I greatly acknowledge my wife, Eva Varadi, for her support, patience, and understanding during the creative process of writing this Blog. Also, many of my Deutsche Telekom AG and Industry colleagues, in general, have in countless ways contributed to my thinking and ideas leading to this little Blog. Again, I would like to draw attention to Petr Ledl and his super-competent team in Deutsche Telekom’s Group Research & Trials. Thank you so much for being a constant inspiration and always being available to talk antennas and cellular tech in general.

FURTHER READINGS.

Spectrum Monitoring, “Global Mobile Frequencies Database”, the last update on the database was May 2021. You have a limited amount of free inquiries before you will have to pay an affordable fee for access.

Umlaut, “Umlaut Benchmarking” is an important resources for mobile (and fixed) network benchmarks across the world. The umlaut benchmarking methodology is the de-facto industry standard today and applied in more than 120 countries measuring over 200 mobile networks worldwide. I have also made use of the associated Connect Testlab resouce; www.connect-testlab.com. Most network benchmark data goes back to at least 2017. The Umlaut benchmark is based on in-country drive test for voice and data as well as crowd sourced data. It is by a very big margin The cellular network benchmark to use for ranking cellular operators (imo).

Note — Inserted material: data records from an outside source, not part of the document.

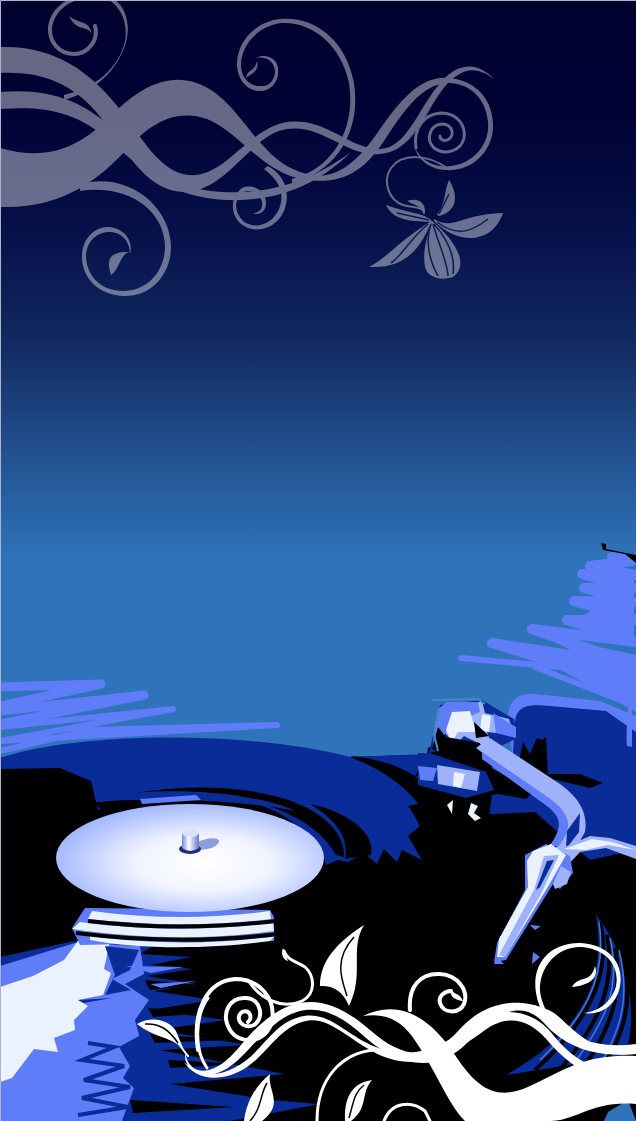
<!DOCTYPE html>
<html lang="en">
<head>
<meta charset="utf-8">
<title>Turntable flyer background</title>
<style>
:root{--night:#00002e;--sky:#2f74bb;--royal:#0a2c98;--peri:#5f7df8;--ice:#eaf1ff;--steel:#9db2fb;--black:#000;--white:#fff}
html,body{margin:0;height:100%;overflow:hidden;background:var(--night)}
svg{display:block;width:636px;height:1121px}
.royal{fill:var(--royal)}.peri{fill:var(--peri)}.ice{fill:var(--ice)}.steel{fill:var(--steel)}.black{fill:var(--black)}
.scribble{fill:none;stroke:var(--peri);stroke-linecap:round;stroke-linejoin:round}
.flourish{fill:var(--white)}
.curl{fill:none;stroke:var(--white);stroke-linecap:round}
.vein{fill:none;stroke:#0b1b50;stroke-width:1.5}
</style>
</head>
<body>
<svg viewBox="0 0 636 1121" role="img" aria-label="Blue turntable with floral scrolls">
<defs>
<linearGradient id="sky" x2="0" y2="1">
<stop offset="0" stop-color="#00002e"/><stop offset=".1" stop-color="#000235"/><stop offset=".2" stop-color="#060f48"/><stop offset=".3" stop-color="#11285f"/><stop offset=".4" stop-color="#214f8d"/><stop offset=".5" stop-color="#2f74bb"/>
</linearGradient>
<radialGradient id="label" cx=".55" cy=".55" r=".56"><stop offset="0" stop-color="#fff"/><stop offset=".45" stop-color="#f1f4ff"/><stop offset="1" stop-color="#a3b8ff"/></radialGradient>
<linearGradient id="pin"><stop offset="0" stop-color="#7488d8"/><stop offset=".4" stop-color="#fff"/><stop offset="1" stop-color="#6678c8"/></linearGradient>
</defs>

<rect id="backdrop" width="636" height="1121" fill="url(#sky)"/>

<g id="top-scroll" opacity=".4">
<g class="flourish">
<path d="M0 148C48 162 80 147 112 115C140 86 172 70 204 86C240 104 256 152 293 169C331 187 354 166 378 132C404 94 425 72 456 79C482 85 494 105 493 129C491 154 470 172 445 170C430 169 418 160 415 148C422 162 436 168 451 166C475 163 490 143 488 122C486 99 471 84 449 83C421 83 402 114 384 141C363 173 339 186 302 179C262 172 238 131 207 119C178 109 153 121 130 146C99 180 62 209 0 207Z"/>
<path d="M0 47C52 45 89 70 118 107C143 139 160 172 188 175C224 178 244 134 282 123C322 114 346 147 377 149C407 151 418 107 442 81C459 62 478 62 494 79C476 66 464 68 449 82C427 104 417 151 380 154C346 157 323 124 287 129C251 134 229 190 185 192C149 192 130 157 105 123C77 85 45 71 0 73Z"/>
<path d="M0 92C48 88 82 100 113 129C148 161 171 190 222 192C282 195 322 173 351 152C321 182 281 202 226 200C171 197 148 174 110 141C76 111 44 106 0 109Z"/>
<path d="M64 95C94 88 119 69 125 41C130 14 111-6 90-6C124-10 137 25 121 55C110 78 87 94 64 100Z"/>
<path d="M80 184C127 171 170 205 171 246C171 275 151 297 123 296C98 295 81 277 82 255C83 239 93 228 107 227C123 227 134 240 130 254C130 240 120 231 108 232C94 233 86 244 86 257C87 277 102 291 123 291C147 291 165 272 165 246C164 210 128 184 80 191Z"/>
<path d="M292 183C339 171 361 129 354 83C346 40 315 16 280 19C254 22 236 43 237 66C238 81 248 92 262 91C275 89 281 76 277 64C273 56 262 54 256 58C266 56 274 61 275 71C275 80 269 87 261 86C250 87 241 78 241 65C241 45 258 26 281 23C311 21 341 44 349 83C356 126 335 168 292 179Z"/>
<path d="M268 166C285 175 291 193 284 211C276 229 255 235 241 224C229 213 231 196 242 188C253 183 266 191 266 203C266 211 260 216 253 213C260 213 263 208 262 202C260 193 250 188 242 193C234 200 234 212 243 221C255 230 272 225 279 209C285 194 280 181 264 169Z"/>
<path d="M69 15C73 23 91 20 91 33C87 25 75 32 69 15ZM257 61C260 72 250 74 246 78C248 68 254 73 257 61ZM130 252C120 253 119 271 111 275C106 260 109 251 130 252Z"/>
</g>
<path class="curl" stroke-width="4" d="M95 26C99 40 88 54 74 54C59 54 49 42 50 27C52 12 65 0 82-3"/>
<path class="curl" stroke-width="3" d="M416 148C413 128 424 114 441 113C457 113 466 125 464 138C461 151 445 156 434 148C425 139 430 124 443 124C452 125 455 134 449 139C445 142 440 140 440 136"/>
<path class="curl" stroke-width="2" d="M447 168C427 154 402 153 391 168C382 182 389 200 403 205C415 208 424 207 424 213"/>
<g class="flourish">
<path d="M430 222C409 221 393 220 386 205C406 213 423 212 432 221C423 240 412 269 369 267C387 258 400 240 430 222ZM432 221C453 238 471 264 453 277C441 281 428 278 425 267C422 250 428 234 432 221ZM434 219C453 231 461 214 503 213C494 240 463 249 434 221ZM437 215C446 203 444 191 449 180C459 195 457 212 439 216Z"/>
<path d="M407 201C418 197 426 203 425 213C419 205 414 205 407 201Z"/>
</g>
</g>
<path id="petal-veins" class="vein" d="M431 224C425 240 429 260 438 276M433 224C438 243 447 260 448 276M434 224C450 242 455 260 453 274M428 224C410 239 401 257 391 263M437 222C459 239 475 229 488 219M429 220L397 213M439 214L449 194"/>

<g id="light-scribbles" class="scribble">
<path stroke-width="9" d="M0 687L101 684L0 706M0 711L144 695L0 724"/>
<path stroke-width="6" d="M0 727L173 709L0 741L277 725L90 730L0 751"/>
<path stroke-width="10" d="M612 557L632 561L590 566L634 575L582 574L634 588L584 588L634 602L574 601L636 620L567 620L636 642L532 629L636 665L492 643L636 688"/>
<path stroke-width="6" d="M461 658L560 667L636 690M535 667L636 706"/>
</g>
<path class="peri" d="M588 561L634 570V640L575 620L605 603L584 586L610 578ZM540 634L636 655V712L525 650L580 655Z"/>
<path class="black" d="M601 543L606 544V549L636 555V563L625 554L603 550Z"/>

<g id="deck">
<path class="peri" d="M508 716C510 694 524 692 545 695L600 701L636 716V780H515Z"/>
<path class="royal" d="M515 722C517 704 530 704 550 706L606 711L636 732V870H505Z"/>
<path class="peri" d="M624 668C634 690 632 720 632 747L627 746C625 720 633 695 624 668Z"/>
<path class="black" d="M0 757L350 757L415 755L440 790L540 775L636 840V1121H0Z"/>
<path class="royal" d="M0 758C78 732 245 730 350 757L428 754L415 776L443 782L470 800L560 780L636 780V850L590 860L535 812L470 815L421 790C413 776 385 765 350 757C390 772 412 794 421 808L409 806L420 826L408 836L422 860L402 850L397 862L384 849L377 864L364 853L348 862L338 860L326 865C320 838 285 808 236 798C190 792 135 793 98 810L91 781L60 768L0 769Z"/>
<path class="black" d="M350 756C390 772 408 779 422 803L408 806L421 823L413 836L428 848L453 866L426 836L440 800L420 780C400 764 372 758 350 756Z"/>
<path class="black" d="M95 803C166 780 265 783 311 810C333 823 345 839 344 857L336 855C320 827 285 805 227 797C180 792 134 797 103 812Z"/>
<path class="royal" d="M100 797C165 786 250 791 296 811C251 802 160 796 100 802Z"/>
<path class="peri" d="M140 799L196 795L201 800L142 804Z"/>
<path class="black" d="M310 804C349 812 376 834 371 855L345 859C350 836 333 818 310 804ZM517 772L523 742L530 754L537 738L542 740L546 737L548 774L580 774L603 783L590 788L556 780L525 783Z"/>
</g>

<g id="reflections">
<path class="royal" d="M0 957L60 944L90 938L155 945L140 954L192 957L150 965L193 969L146 976L197 984L154 991L213 1000L150 1010L226 1020L156 1030L248 1045L160 1050L285 1074L170 1084L270 1100L320 1104L230 1121H0Z"/>
<path class="peri" d="M0 966L75 943L140 946L144 974L125 984L149 1000L135 1020L143 1050L130 1069L140 1121H0Z"/>
<path class="ice" d="M80 938L110 941L104 969L111 973L103 995L78 1000L88 1006L74 1020L75 1030L54 1038L58 1052L34 1049L12 1078L0 1082V987L33 976L64 960Z"/>
<path class="royal" d="M105 946L139 950L130 970L112 979L131 990L105 995L115 975ZM78 1000L112 998L84 1003Z"/>
<path fill="none" stroke="#0a2c98" stroke-width="4" d="M88 1043L114 1047L82 1060L124 1066L84 1080L130 1087L82 1098L128 1107L78 1115"/>
<path class="royal" d="M119 1047L150 1030V1121H122L134 1088L123 1078L130 1066Z"/>
<path class="black" d="M145 980L198 985L150 990ZM148 1008L210 1013L153 1017ZM150 1034L232 1040L155 1043ZM130 1100L235 1107L133 1113ZM168 1060L245 1064L170 1068Z"/>
<path class="peri" d="M126 966L184 967L151 973ZM150 984L196 981L161 988ZM85 908L270 910L274 917L274 941L80 945L72 928Z"/>
<path class="ice" d="M92 911C150 919 215 919 270 911L271 919C207 927 145 925 88 919ZM80 922C145 931 217 931 273 922L274 931C208 940 140 939 72 929ZM90 936C151 945 220 944 275 936L270 941C214 949 141 950 90 940Z"/>
<path fill="none" stroke="#000" stroke-width="4" d="M88 921Q180 932 276 921M76 933Q180 946 278 934"/>
</g>

<g id="record-label">
<ellipse cx="190" cy="858" rx="134" ry="54" fill="url(#label)"/>
<path fill="#8c9fda" d="M196 843C207 837 220 837 219 842C216 848 207 850 196 850Z"/>
<ellipse cx="190" cy="849" rx="11" ry="5" fill="#172e88"/>
<path d="M182 833V848Q190 854 199 848V833Z" fill="url(#pin)"/>
<ellipse cx="190.500" cy="833" rx="8.500" ry="4" fill="#d9e1ff"/>
</g>

<g id="tonearm">
<path class="black" d="M428 748L449 735L496 751L492 768L520 784L535 790L526 799L492 793L489 818L473 826L458 814L442 825L420 806Z"/>
<path class="royal" d="M440 705L482 700L514 719L518 738L492 750L450 748L429 753ZM418 753L430 753L486 772L494 790L466 798L418 785Z"/>
<path class="steel" d="M446 709L470 705L482 701L485 713L509 719L514 735L487 732L494 751L464 736L455 746L444 731ZM437 765L480 772L477 791L438 784Z"/>
<path class="peri" d="M447 702L478 702L480 712L450 725L439 745L433 743L438 709ZM493 713L516 727V738L496 733ZM418 766L437 768L433 781L420 780Z"/>
<path class="ice" d="M452 712L470 711L476 732L458 732L452 742L446 730ZM455 739L467 742L459 756ZM454 772L465 774L461 788L453 786ZM471 803L478 806L474 813L481 818L475 821L468 814ZM447 805L453 800L452 814ZM482 714L491 716L489 732L480 730Z"/>
<path class="black" d="M438 727L446 737L480 743L478 756L466 751L456 759L432 749ZM474 722L489 736L476 738Z"/>
<path fill="none" stroke="#4b87bd" stroke-width="2" d="M432 700L478 699L485 704M439 708L434 734L438 751"/>
<path class="steel" d="M476 748L490 738L557 782C581 798 588 815 585 832L573 853L554 850C577 824 567 813 546 800Z"/>
<path class="peri" d="M482 752L549 798C571 814 574 827 558 847L550 845C566 823 559 814 540 801L482 759Z"/>
<path class="royal" d="M567 831L580 813L579 832L566 849Z"/>
<path class="steel" d="M560 849L590 836L610 838L636 846V859L606 848L580 852L566 867Z"/>
<path class="ice" d="M564 849L592 839L612 842L636 850L608 845L585 850Z"/>
<path class="peri" d="M525 855L546 844L570 856L573 873L560 889L553 884L506 960L494 962L497 943L525 890Z"/>
<path class="ice" d="M533 851L551 844L566 855L549 885L505 957L497 957L499 939L528 887L527 861Z"/>
<path class="steel" d="M544 856L559 855L542 892L505 957L499 955L534 890ZM561 866L571 872L567 884L555 889L553 884Z"/>
<path class="royal" d="M547 861L554 860L540 887L536 890Z"/>
<path class="peri" d="M530 925L541 926L535 930ZM533 952L540 957L532 964ZM497 957L504 964H494Z"/>
</g>

<g id="feather">
<path class="royal" d="M596 915C629 956 639 1013 625 1056L506 1075C577 1035 608 985 596 915Z"/>
<path fill="none" stroke="#000" stroke-width="4" d="M600 922C614 980 580 1030 535 1070M607 935C617 990 594 1030 558 1072M615 948C625 1000 604 1040 580 1072M624 962C634 1005 621 1042 601 1068"/>
<path fill="none" stroke="#4777d2" stroke-width="1.500" d="M599 922C608 980 582 1020 540 1060M610 938C622 990 603 1023 576 1061M619 950C631 1000 619 1030 604 1058"/>
<path fill="#2f74bb" d="M608 1112L628 1100L636 1121H604Z"/>
</g>

<g id="bottom-scroll">
<g class="flourish">
<path d="M636 1054C584 1059 558 1039 543 1022C522 1000 496 1011 467 1043C435 1075 397 1065 366 1038C336 1010 309 1000 279 1021C249 1043 239 1069 211 1075C195 1077 184 1066 185 1053C188 1068 198 1073 209 1070C235 1063 244 1032 277 1012C310 992 340 1004 370 1030C404 1060 431 1061 459 1030C488 998 522 999 546 1009C567 1016 579 1052 636 1054Z"/>
<path d="M636 1083C592 1084 565 1061 548 1041C528 1017 506 1015 485 1030C452 1055 414 1075 372 1051C342 1034 325 1014 302 1022C273 1031 264 1064 231 1075C211 1081 194 1077 184 1062C200 1078 218 1076 234 1068C263 1054 271 1022 304 1016C331 1012 347 1036 376 1047C413 1063 448 1044 477 1021C507 1004 536 1012 554 1036C573 1060 600 1075 636 1072Z"/>
<path d="M363 1016C399 998 431 1017 457 1058C478 1089 496 1099 523 1089C558 1075 580 1053 636 1056V1104C594 1100 575 1121 550 1121H465C448 1104 436 1071 416 1042C401 1018 383 1013 363 1016Z"/>
<path d="M636 1054C583 1058 542 1031 536 993C531 962 552 942 581 943C609 945 624 963 620 986C617 1004 602 1016 583 1013C598 1012 612 1002 616 986C620 965 605 948 580 947C556 947 539 968 540 991C544 1026 582 1051 636 1044Z"/>
<path d="M320 986C320 966 330 947 364 925C349 950 365 974 349 1006C343 990 331 985 320 986Z"/>
<path d="M137 1024C151 1016 168 1019 176 1031L183 1048C168 1036 153 1037 137 1024ZM244 1121C247 1099 257 1085 270 1074C267 1091 285 1103 262 1121ZM345 1121C344 1096 353 1083 372 1080C360 1094 369 1107 351 1121ZM595 966C600 980 585 986 572 987C578 975 591 984 595 966ZM451 989C449 998 457 1000 463 1001C459 992 455 996 451 989ZM288 961C282 959 281 953 283 948Z"/>
</g>
<path class="curl" stroke-width="4" d="M198 1050C192 1011 207 981 235 979C260 979 276 999 272 1021C267 1043 240 1046 230 1030C220 1013 230 997 246 998C262 999 264 1019 254 1025C242 1030 234 1018 242 1012C250 1009 253 1018 248 1022M410 1010C408 987 420 973 440 974C458 975 469 991 464 1004C459 1014 443 1014 440 1003C438 996 445 991 451 991"/>
<path class="curl" stroke-width="3" d="M207 1068C193 1048 196 1015 208 998M248 980C260 999 282 1010 302 1001C316 994 315 976 305 967C296 961 288 961 284 951M374 1050C343 1053 317 1077 317 1121M384 1121C391 1102 411 1100 425 1111L430 1121"/>
<path class="curl" stroke-width="2" d="M164 1026C172 1032 178 1044 188 1056M255 1121C264 1107 264 1096 267 1081"/>
<path fill="none" stroke="#000" stroke-width="1.500" d="M354 937C333 960 342 980 347 996M250 1121C262 1108 260 1094 267 1083M349 1118C354 1101 354 1093 364 1085M145 1024C160 1023 169 1030 178 1043"/>
</g>
<path id="trim-edge" fill="none" stroke="#aeb4c8" stroke-width="1" d="M0.500 1121V0.500H636"/>
</svg>
</body>
</html>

Speedtest (Ookla), “Global Index”, most recent data is Q3, 2021. There are three Western European markets that I have not found any Umlaut (or P3 prior to 2020) benchmarks for; Denmark, France and Norway. For those markets I have (regrettably) had to use Ookla data which is clearly not as rich as Umlaut (at least for public domain data).